Exact copies of the lines below are the goal; any images in them are dropped.

• [Stored data entries]

******

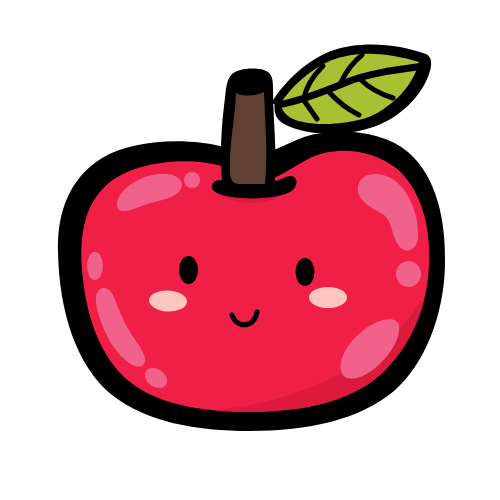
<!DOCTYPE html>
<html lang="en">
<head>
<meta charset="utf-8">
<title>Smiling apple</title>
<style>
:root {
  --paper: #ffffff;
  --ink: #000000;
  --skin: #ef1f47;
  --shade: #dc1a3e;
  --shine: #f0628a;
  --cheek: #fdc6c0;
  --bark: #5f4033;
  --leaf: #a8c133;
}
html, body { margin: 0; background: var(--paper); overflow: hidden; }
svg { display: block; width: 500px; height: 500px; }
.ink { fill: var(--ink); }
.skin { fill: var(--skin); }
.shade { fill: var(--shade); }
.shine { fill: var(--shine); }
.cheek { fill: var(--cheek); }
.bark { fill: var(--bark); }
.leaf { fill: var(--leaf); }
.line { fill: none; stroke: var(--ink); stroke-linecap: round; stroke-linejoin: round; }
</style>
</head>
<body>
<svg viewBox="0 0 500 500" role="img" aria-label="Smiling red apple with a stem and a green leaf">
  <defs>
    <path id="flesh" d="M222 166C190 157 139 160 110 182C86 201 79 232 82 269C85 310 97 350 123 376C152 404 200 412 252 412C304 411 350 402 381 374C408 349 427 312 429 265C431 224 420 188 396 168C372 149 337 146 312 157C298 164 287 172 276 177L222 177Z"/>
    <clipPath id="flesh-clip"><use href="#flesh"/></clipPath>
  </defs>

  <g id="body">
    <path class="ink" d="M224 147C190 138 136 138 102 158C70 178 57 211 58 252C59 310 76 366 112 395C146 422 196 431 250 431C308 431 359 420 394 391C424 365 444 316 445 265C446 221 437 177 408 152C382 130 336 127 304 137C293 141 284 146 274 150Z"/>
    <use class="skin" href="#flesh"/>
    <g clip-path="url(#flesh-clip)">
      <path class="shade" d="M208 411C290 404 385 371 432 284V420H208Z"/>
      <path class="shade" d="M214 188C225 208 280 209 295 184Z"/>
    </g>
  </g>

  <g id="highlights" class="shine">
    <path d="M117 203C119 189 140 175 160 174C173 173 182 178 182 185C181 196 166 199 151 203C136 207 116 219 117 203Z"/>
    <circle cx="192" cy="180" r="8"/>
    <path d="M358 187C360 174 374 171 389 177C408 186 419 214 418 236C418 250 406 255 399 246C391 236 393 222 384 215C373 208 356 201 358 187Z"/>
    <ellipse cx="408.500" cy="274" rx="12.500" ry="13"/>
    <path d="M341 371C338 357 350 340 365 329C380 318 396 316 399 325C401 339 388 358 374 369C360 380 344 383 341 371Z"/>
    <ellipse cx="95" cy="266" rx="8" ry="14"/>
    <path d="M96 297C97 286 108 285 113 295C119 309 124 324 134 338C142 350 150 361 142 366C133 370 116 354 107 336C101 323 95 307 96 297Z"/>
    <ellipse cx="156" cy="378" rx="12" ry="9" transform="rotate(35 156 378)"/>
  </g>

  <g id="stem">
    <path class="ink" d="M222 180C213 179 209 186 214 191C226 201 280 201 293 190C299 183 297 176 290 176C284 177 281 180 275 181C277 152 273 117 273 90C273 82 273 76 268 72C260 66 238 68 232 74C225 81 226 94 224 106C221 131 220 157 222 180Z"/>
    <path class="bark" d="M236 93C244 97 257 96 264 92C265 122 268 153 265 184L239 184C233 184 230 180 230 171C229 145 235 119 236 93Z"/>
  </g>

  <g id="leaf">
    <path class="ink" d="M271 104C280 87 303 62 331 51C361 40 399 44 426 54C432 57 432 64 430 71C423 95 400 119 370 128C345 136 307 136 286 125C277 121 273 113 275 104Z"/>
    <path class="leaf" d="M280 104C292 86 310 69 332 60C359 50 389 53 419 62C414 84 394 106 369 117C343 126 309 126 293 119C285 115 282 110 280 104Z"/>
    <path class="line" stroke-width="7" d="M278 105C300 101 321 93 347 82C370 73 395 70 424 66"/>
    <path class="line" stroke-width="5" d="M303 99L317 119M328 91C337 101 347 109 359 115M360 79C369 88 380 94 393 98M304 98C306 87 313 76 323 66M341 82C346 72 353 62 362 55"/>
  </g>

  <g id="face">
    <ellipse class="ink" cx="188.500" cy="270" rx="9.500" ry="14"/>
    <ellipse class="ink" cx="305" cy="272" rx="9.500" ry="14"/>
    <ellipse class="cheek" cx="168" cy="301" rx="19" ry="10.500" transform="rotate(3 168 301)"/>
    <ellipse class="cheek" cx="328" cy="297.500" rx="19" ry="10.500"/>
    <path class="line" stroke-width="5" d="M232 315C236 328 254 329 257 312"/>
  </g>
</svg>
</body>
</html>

******

• [ANSWER TO THE PROBLEM]
<!DOCTYPE html>
<html lang="en">
<head>
<meta charset="utf-8">
<title>Smiling apple</title>
<style>
:root {
  --paper: #ffffff;
  --ink: #000000;
  --skin: #ef1f47;
  --shade: #dc1a3e;
  --shine: #f0628a;
  --cheek: #fdc6c0;
  --bark: #5f4033;
  --leaf: #a8c133;
}
html, body { margin: 0; background: var(--paper); overflow: hidden; }
svg { display: block; width: 500px; height: 500px; }
.ink { fill: var(--ink); }
.skin { fill: var(--skin); }
.shade { fill: var(--shade); }
.shine { fill: var(--shine); }
.cheek { fill: var(--cheek); }
.bark { fill: var(--bark); }
.leaf { fill: var(--leaf); }
.line { fill: none; stroke: var(--ink); stroke-linecap: round; stroke-linejoin: round; }
</style>
</head>
<body>
<svg viewBox="0 0 500 500" role="img" aria-label="Smiling red apple with a stem and a green leaf">
  <defs>
    <path id="flesh" d="M222 166C190 157 139 160 110 182C86 201 79 232 82 269C85 310 97 350 123 376C152 404 200 412 252 412C304 411 350 402 381 374C408 349 427 312 429 265C431 224 420 188 396 168C372 149 337 146 312 157C298 164 287 172 276 177L222 177Z"/>
    <clipPath id="flesh-clip"><use href="#flesh"/></clipPath>
  </defs>

  <g id="body">
    <path class="ink" d="M224 147C190 138 136 138 102 158C70 178 57 211 58 252C59 310 76 366 112 395C146 422 196 431 250 431C308 431 359 420 394 391C424 365 444 316 445 265C446 221 437 177 408 152C382 130 336 127 304 137C293 141 284 146 274 150Z"/>
    <use class="skin" href="#flesh"/>
    <g clip-path="url(#flesh-clip)">
      <path class="shade" d="M208 411C290 404 385 371 432 284V420H208Z"/>
      <path class="shade" d="M214 188C225 208 280 209 295 184Z"/>
    </g>
  </g>

  <g id="highlights" class="shine">
    <path d="M117 203C119 189 140 175 160 174C173 173 182 178 182 185C181 196 166 199 151 203C136 207 116 219 117 203Z"/>
    <circle cx="192" cy="180" r="8"/>
    <path d="M358 187C360 174 374 171 389 177C408 186 419 214 418 236C418 250 406 255 399 246C391 236 393 222 384 215C373 208 356 201 358 187Z"/>
    <ellipse cx="408.500" cy="274" rx="12.500" ry="13"/>
    <path d="M341 371C338 357 350 340 365 329C380 318 396 316 399 325C401 339 388 358 374 369C360 380 344 383 341 371Z"/>
    <ellipse cx="95" cy="266" rx="8" ry="14"/>
    <path d="M96 297C97 286 108 285 113 295C119 309 124 324 134 338C142 350 150 361 142 366C133 370 116 354 107 336C101 323 95 307 96 297Z"/>
    <ellipse cx="156" cy="378" rx="12" ry="9" transform="rotate(35 156 378)"/>
  </g>

  <g id="stem">
    <path class="ink" d="M222 180C213 179 209 186 214 191C226 201 280 201 293 190C299 183 297 176 290 176C284 177 281 180 275 181C277 152 273 117 273 90C273 82 273 76 268 72C260 66 238 68 232 74C225 81 226 94 224 106C221 131 220 157 222 180Z"/>
    <path class="bark" d="M236 93C244 97 257 96 264 92C265 122 268 153 265 184L239 184C233 184 230 180 230 171C229 145 235 119 236 93Z"/>
  </g>

  <g id="leaf">
    <path class="ink" d="M271 104C280 87 303 62 331 51C361 40 399 44 426 54C432 57 432 64 430 71C423 95 400 119 370 128C345 136 307 136 286 125C277 121 273 113 275 104Z"/>
    <path class="leaf" d="M280 104C292 86 310 69 332 60C359 50 389 53 419 62C414 84 394 106 369 117C343 126 309 126 293 119C285 115 282 110 280 104Z"/>
    <path class="line" stroke-width="7" d="M278 105C300 101 321 93 347 82C370 73 395 70 424 66"/>
    <path class="line" stroke-width="5" d="M303 99L317 119M328 91C337 101 347 109 359 115M360 79C369 88 380 94 393 98M304 98C306 87 313 76 323 66M341 82C346 72 353 62 362 55"/>
  </g>

  <g id="face">
    <ellipse class="ink" cx="188.500" cy="270" rx="9.500" ry="14"/>
    <ellipse class="ink" cx="305" cy="272" rx="9.500" ry="14"/>
    <ellipse class="cheek" cx="168" cy="301" rx="19" ry="10.500" transform="rotate(3 168 301)"/>
    <ellipse class="cheek" cx="328" cy="297.500" rx="19" ry="10.500"/>
    <path class="line" stroke-width="5" d="M232 315C236 328 254 329 257 312"/>
  </g>
</svg>
</body>
</html>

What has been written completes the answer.